Can HD be triple the fun? SES Americom hopes so as it launched an innovative “triple-feed” antenna program this week that will let cable operators receive HD programming from three different satellites. Steve Bunke, SES Americom vice president, media and entertainment sales, discussed the HD market in this Q&A.
Q: What exactly is a triple-feed antenna?
A: It’s one antenna that allows the cable operator to look at three satellites, in this instance AMC-4, AMC-1 and AMC-18. Each of them are two degrees apart so the triple-feed antenna allows the cable operator to save room in the antenna area.
Q: So are there also dual-feed antennas?
A: Yes. Comcast, for example, has a large number of antennas looking at AMC-1 and AMC-4 so we’ll swap those out at no cost and put in the triple feed.
Q: Comcast, Bresnan Communications, Brighthouse Networks, and Metrocast are among the first group of cable operators to make the move.
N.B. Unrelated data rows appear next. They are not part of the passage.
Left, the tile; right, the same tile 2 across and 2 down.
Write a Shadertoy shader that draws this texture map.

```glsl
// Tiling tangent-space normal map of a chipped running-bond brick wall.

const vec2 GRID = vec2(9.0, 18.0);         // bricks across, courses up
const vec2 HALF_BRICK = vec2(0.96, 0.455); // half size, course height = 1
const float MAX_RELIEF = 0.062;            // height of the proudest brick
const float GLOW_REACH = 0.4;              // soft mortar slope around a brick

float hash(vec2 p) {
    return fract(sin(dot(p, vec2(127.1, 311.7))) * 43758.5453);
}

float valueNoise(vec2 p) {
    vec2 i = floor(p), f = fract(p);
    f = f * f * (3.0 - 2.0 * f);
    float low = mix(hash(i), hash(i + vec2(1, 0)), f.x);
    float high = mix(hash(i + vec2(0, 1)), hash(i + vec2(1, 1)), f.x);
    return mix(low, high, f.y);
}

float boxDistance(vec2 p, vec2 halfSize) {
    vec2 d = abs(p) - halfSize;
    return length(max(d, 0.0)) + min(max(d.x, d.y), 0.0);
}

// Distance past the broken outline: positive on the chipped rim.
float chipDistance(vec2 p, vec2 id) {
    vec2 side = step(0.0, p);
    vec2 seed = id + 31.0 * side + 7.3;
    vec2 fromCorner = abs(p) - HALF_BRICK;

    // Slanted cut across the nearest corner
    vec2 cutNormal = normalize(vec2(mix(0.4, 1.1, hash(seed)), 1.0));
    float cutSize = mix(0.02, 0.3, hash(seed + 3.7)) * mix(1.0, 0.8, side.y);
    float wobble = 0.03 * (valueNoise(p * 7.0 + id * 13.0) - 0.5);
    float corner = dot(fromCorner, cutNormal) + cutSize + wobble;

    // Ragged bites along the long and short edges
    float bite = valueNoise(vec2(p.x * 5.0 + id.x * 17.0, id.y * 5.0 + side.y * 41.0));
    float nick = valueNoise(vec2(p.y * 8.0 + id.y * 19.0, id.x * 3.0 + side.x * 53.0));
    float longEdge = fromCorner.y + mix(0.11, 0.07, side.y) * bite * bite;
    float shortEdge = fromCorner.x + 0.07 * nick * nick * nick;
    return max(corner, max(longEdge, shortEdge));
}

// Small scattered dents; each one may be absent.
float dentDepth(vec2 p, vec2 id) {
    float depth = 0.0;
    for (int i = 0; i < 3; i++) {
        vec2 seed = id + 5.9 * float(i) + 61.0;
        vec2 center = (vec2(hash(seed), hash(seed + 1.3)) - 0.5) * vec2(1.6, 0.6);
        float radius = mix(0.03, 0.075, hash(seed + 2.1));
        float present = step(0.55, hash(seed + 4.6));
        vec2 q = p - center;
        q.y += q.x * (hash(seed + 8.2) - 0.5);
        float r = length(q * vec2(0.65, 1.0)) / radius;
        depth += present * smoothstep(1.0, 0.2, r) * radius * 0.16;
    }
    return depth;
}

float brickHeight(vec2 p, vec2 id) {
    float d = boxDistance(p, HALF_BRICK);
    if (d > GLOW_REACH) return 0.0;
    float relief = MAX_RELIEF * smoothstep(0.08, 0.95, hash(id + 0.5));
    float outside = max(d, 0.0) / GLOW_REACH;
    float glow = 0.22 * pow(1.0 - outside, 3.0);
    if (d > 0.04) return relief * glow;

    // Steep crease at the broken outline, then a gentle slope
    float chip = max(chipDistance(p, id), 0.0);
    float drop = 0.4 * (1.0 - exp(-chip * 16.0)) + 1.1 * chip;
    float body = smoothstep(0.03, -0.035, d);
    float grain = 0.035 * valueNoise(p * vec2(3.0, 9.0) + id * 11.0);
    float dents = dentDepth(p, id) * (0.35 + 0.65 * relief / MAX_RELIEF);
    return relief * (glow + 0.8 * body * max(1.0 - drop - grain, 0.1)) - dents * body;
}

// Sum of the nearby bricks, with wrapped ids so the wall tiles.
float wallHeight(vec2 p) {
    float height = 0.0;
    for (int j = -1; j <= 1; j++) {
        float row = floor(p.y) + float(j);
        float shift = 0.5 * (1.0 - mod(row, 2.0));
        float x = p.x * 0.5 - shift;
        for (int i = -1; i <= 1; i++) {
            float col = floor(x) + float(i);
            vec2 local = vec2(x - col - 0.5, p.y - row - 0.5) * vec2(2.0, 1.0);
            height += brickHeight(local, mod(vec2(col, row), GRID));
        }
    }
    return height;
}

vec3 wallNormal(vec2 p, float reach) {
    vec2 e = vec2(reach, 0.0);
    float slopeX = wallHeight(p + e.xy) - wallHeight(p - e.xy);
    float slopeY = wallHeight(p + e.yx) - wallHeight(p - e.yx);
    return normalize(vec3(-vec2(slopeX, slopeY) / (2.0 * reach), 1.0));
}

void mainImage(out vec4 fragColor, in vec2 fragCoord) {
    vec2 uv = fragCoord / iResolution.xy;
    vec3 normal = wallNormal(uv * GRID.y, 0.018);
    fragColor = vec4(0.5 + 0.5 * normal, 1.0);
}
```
Are you speaking with other operators?
A: Yes. Those four operators are the first ones we’ve signed contracts with but we’re talking to all of the major cable operators down the line.
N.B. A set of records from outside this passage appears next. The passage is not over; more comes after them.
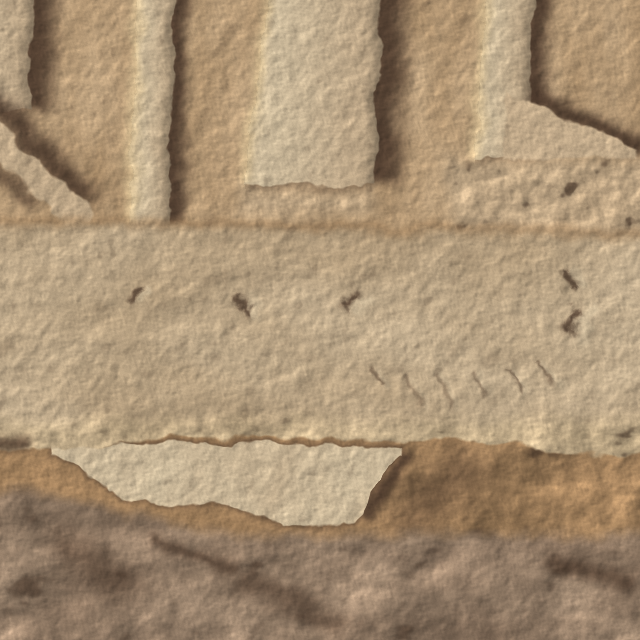
A three.js fragment shader for this texture:

```glsl
varying vec2 vUv;

const vec3 STONE = vec3(0.73, 0.64, 0.52);
const vec3 PALE = vec3(0.79, 0.72, 0.6);
const vec3 CREAM = vec3(0.85, 0.75, 0.58);
const vec3 CLAY = vec3(0.58, 0.46, 0.33);
const vec3 SHADOW = vec3(0.29, 0.22, 0.17);

float hash(vec2 p) {
  vec3 q = fract(p.xyx * 0.1031);
  q += dot(q, q.yzx + 33.33);
  return fract((q.x + q.y) * q.z);
}

float noise(vec2 p) {
  vec2 i = floor(p), f = fract(p);
  f = f * f * (3.0 - 2.0 * f);
  return mix(mix(hash(i), hash(i + vec2(1, 0)), f.x),
             mix(hash(i + vec2(0, 1)), hash(i + 1.0), f.x), f.y);
}

float fbm(vec2 p) {
  float sum = 0.0, amp = 0.52;
  for (int i = 0; i < 4; i++) {
    sum += amp * noise(p);
    p = mat2(1.6, 1.2, -1.2, 1.6) * p + 7.3;
    amp *= 0.5;
  }
  return sum;
}

vec2 jitter(vec2 p) {
  return vec2(fbm(p), fbm(p + 40.0)) - 0.49;
}

// Slope of the rough surface towards light from the upper left
float emboss(vec2 p) {
  return fbm(p + vec2(0.25, -0.2)) - fbm(p);
}

float cover(float d, float soft) {
  return 1.0 - smoothstep(-soft, soft, d);
}

// Soft stroke between the points ab.xy and ab.zw
float stroke(vec2 p, vec4 ab, float radius) {
  vec2 v = ab.zw - ab.xy, w = p - ab.xy;
  float d = length(w - v * clamp(dot(w, v) / dot(v, v), 0.0, 1.0)) / radius;
  return exp(-d * d);
}

vec3 shade(vec3 col, vec2 p, vec4 ab, float radius, float depth) {
  return mix(col, SHADOW, depth * stroke(p, ab, radius));
}

// Relief lighting with sparse sharp cracks on the steepest shaded slopes
vec3 roughen(vec3 col, vec2 p, float light, float cracks) {
  float e = emboss(p);
  return mix(col * (1.0 + light * e), SHADOW, cracks * smoothstep(0.13, 0.27, -e));
}

// Raised upright: cast shadow on the right, sunlit rim on the left
vec3 pillar(vec3 col, vec2 p, float left, float right, float bottom, float reach) {
  float fall = cover(p.x - right - reach * 0.6, reach * 0.45) * step(left, p.x);
  col = mix(col, SHADOW, 0.92 * fall * smoothstep(bottom - 0.015, bottom + 0.02, p.y));
  float d = max(max(left - p.x, p.x - right), bottom - p.y);
  vec3 face = mix(PALE, STONE, smoothstep(left, right, p.x));
  face *= 1.0 - 0.25 * smoothstep(right - 0.022, right, p.x);
  col = mix(col, face, cover(d, 0.002));
  return mix(col, CREAM, 0.75 * stroke(p, vec4(left, bottom + 0.01, left, 1.1), 0.011));
}

// Ragged hollow with a lit right lip
vec3 pit(vec3 col, vec2 p, vec4 ab, float size) {
  p += 3.0 * size * jitter(p * 70.0);
  col = mix(col, PALE, 0.6 * stroke(p - vec2(2.0, -0.5) * size, ab, size * 1.4));
  return shade(col, p, ab, size, 0.8);
}

vec3 carvedWall(vec2 p, vec2 q) {
  vec3 col = mix(vec3(0.62, 0.51, 0.38), vec3(0.78, 0.67, 0.53), fbm(p * vec2(20, 7)));
  float y = q.y - 0.7;
  // Slanted strip at the far left
  col = pillar(col, q, -0.1, 0.04 + 0.05 * y, 0.825, 0.05);
  col = shade(col, q, vec4(-0.02, 0.85, 0.13, 0.695), 0.021, 0.85);
  col = shade(col, q, vec4(-0.01, 0.74, 0.05, 0.69), 0.014, 0.6);
  col = mix(col, STONE, smoothstep(0.3, 0.5, stroke(q, vec4(-0.02, 0.795, 0.12, 0.665), 0.022)));
  // Broken ledge and crumbs under the figures
  float crumbs = cover(max(abs(q.x - 0.48) - 0.1, abs(y + 0.015) - 0.02), 0.025);
  float rubble = max(crumbs, cover(max(0.7 - q.x, y - 0.05), 0.02));
  col = roughen(mix(col, STONE, 0.7 * rubble), p * 24.0, 0.9 * rubble, 0.6 * rubble);
  // Uprights
  col = pillar(col, q, 0.205 + 0.03 * y, 0.266 + 0.025 * y, 0.635, 0.036);
  col = pillar(col, q, 0.383 + 0.11 * y, 0.583 + 0.05 * y, 0.712, 0.062);
  col = pillar(col, q, 0.74 + 0.06 * y, 0.823 + 0.04 * y, 0.756, 0.042);
  // Foot extending right
  float slope = q.y - 0.842 + 0.46 * (q.x - 0.825);
  float foot = max(max(slope, 0.752 - q.y), max(0.79 - q.x, q.x - 0.99));
  col = shade(col, q, vec4(0.84, 0.845, 0.99, 0.772), 0.016, 0.9);
  return mix(col, STONE * 1.03, cover(foot, 0.003));
}

vec3 smoothBand(vec2 p, vec2 q) {
  vec3 col = mix(vec3(0.66, 0.57, 0.45), vec3(0.79, 0.71, 0.59), fbm(p * vec2(5, 8)));
  col = pit(col, q, vec4(0.207, 0.534, 0.213, 0.545), 0.006);
  col = pit(col, q, vec4(0.376, 0.528, 0.388, 0.516), 0.008);
  col = pit(col, q, vec4(0.54, 0.52, 0.553, 0.535), 0.007);
  col = pit(col, q, vec4(0.888, 0.575, 0.895, 0.555), 0.006);
  col = pit(col, q, vec4(0.893, 0.485, 0.902, 0.512), 0.01);
  // Uneven slanting tool scratches
  for (int i = 0; i < 6; i++) {
    float k = float(i), h = hash(vec2(k, 3));
    vec2 a = vec2(0.58 + 0.053 * k, 0.4 + 0.035 * h);
    col = mix(col, pit(col, q, vec4(a, a + vec2(0.02, -0.05 + 0.03 * h)), 0.004), 0.3 + 0.4 * h);
  }
  float lip = cover(q.y - 0.342, 0.022);
  col = mix(col, CREAM * 0.87, 0.45 * lip);
  return roughen(col, p * vec2(16, 26), 0.25 + 0.7 * lip, 0.1 + 0.4 * lip);
}

vec3 brokenBase(vec2 p, vec2 q) {
  float rock = smoothstep(0.57, 0.64, q.x);
  vec3 col = CLAY * (0.8 + 0.45 * fbm(p * 9.0));
  col = roughen(col, p * 16.0, 0.3 + 0.8 * rock, 0.5 * rock);
  col = shade(col, q, vec4(0.65, 0.19, 0.72, 0.26), 0.04, 0.4);
  // Grey rough floor
  vec3 ground = mix(vec3(0.4, 0.33, 0.27), vec3(0.7, 0.6, 0.5), fbm(p * vec2(9, 14) + 5.0));
  ground = roughen(ground, p * vec2(10, 17), 0.9, 0.5);
  ground = shade(ground, q, vec4(0.11, 0.145, 0.19, 0.09), 0.03, 0.5);
  ground = shade(ground, q, vec4(0.24, 0.15, 0.36, 0.115), 0.011, 0.65);
  ground = shade(ground, q, vec4(0.39, 0.09, 0.52, 0.03), 0.02, 0.55);
  ground = shade(ground, q, vec4(0.87, 0.12, 0.98, 0.09), 0.015, 0.65);
  col = mix(col, ground, cover(q.y - 0.235 + 0.07 * smoothstep(0.0, 0.4, q.x), 0.015));
  // Pale flake with its shaded broken end
  float rim = 0.29 - 0.078 * smoothstep(0.06, 0.24, q.x) - 0.032 * smoothstep(0.32, 0.46, q.x)
            + 0.11 * smoothstep(0.55, 0.625, q.x);
  float flake = max(max(rim - q.y, q.y - 0.306), max(0.08 - q.x, q.x - 0.622));
  col = shade(col, q, vec4(0.63, 0.285, 0.578, 0.2), 0.012, 0.85);
  col = mix(col, SHADOW, 0.5 * cover(flake - 0.004, 0.006));
  return mix(col, mix(STONE, PALE, 0.2 + fbm(p * vec2(16, 8))), cover(flake, 0.002));
}

void main() {
  vec2 p = vUv, q = p + 0.024 * jitter(p * 26.0);
  float seam = q.y - 0.654 + 0.02 * q.x;
  float edge = 0.296 + 0.02 * smoothstep(0.05, 0.3, q.x) - 0.026 * smoothstep(0.65, 0.95, q.x);
  vec3 col = mix(carvedWall(p, q), smoothBand(p, q), cover(seam, 0.005));
  col = mix(col, CLAY, 0.5 * exp(-seam * seam * 12000.0));
  col = mix(col, brokenBase(p, q), cover(q.y - edge, 0.003));
  col = shade(col, q, vec4(-0.02, 0.305, 0.04, 0.305), 0.012, 0.8);
  // Weathered grain
  col = roughen(col, p * 32.0, 0.25, 0.12);
  gl_FragColor = vec4(col * (1.0 + 0.5 * emboss(p * 75.0)), 1.0);
}
```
Q: The need for triple-feed antennas is related to the launch of AMC-18. What will that satellite mean to SES Americom?
A: AMC-18 will be our third satellite in the HD Prime neighborhood and it’s scheduled to be launched in late November and be operational in the first half of 2007. We’re nearly sold out of transponder space on AMC-10 and AMC-11, the other two satellites in the neighborhood so AMC-18 will address our future needs and provide a growth opportunity.
Q: As someone involved in sales you obviously talk to a lot of customers about HD. How is it impacting your business?
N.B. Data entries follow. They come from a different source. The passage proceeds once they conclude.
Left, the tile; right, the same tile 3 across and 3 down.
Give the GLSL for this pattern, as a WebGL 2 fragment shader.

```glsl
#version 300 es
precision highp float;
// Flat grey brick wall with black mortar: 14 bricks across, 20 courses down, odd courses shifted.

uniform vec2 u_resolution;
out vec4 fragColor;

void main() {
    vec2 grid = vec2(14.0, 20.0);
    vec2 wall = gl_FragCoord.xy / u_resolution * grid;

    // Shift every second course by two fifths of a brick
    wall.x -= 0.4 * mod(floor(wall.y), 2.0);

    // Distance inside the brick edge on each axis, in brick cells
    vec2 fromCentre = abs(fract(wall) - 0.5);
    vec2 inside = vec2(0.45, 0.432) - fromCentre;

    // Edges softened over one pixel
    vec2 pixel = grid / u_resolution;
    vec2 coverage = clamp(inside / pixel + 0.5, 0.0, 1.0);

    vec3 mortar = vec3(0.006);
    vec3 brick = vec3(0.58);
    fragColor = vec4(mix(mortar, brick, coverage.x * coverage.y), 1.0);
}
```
A: HD will continue to eat up available capacity and it’s a matter of time before the HD explosion takes place. There are roughly 30 HD channels out there and we expect to see significant growth. But cable operators also recognize they need to expand their internal capacity for the demand of HD programming.
Q: Do you think that explosion in HD growth will take place in 2007?
A: It’s hard to forecast because it depends on the cable operators expanding so they can handle the additional programming.
--Interview by Ken Kerschbaumer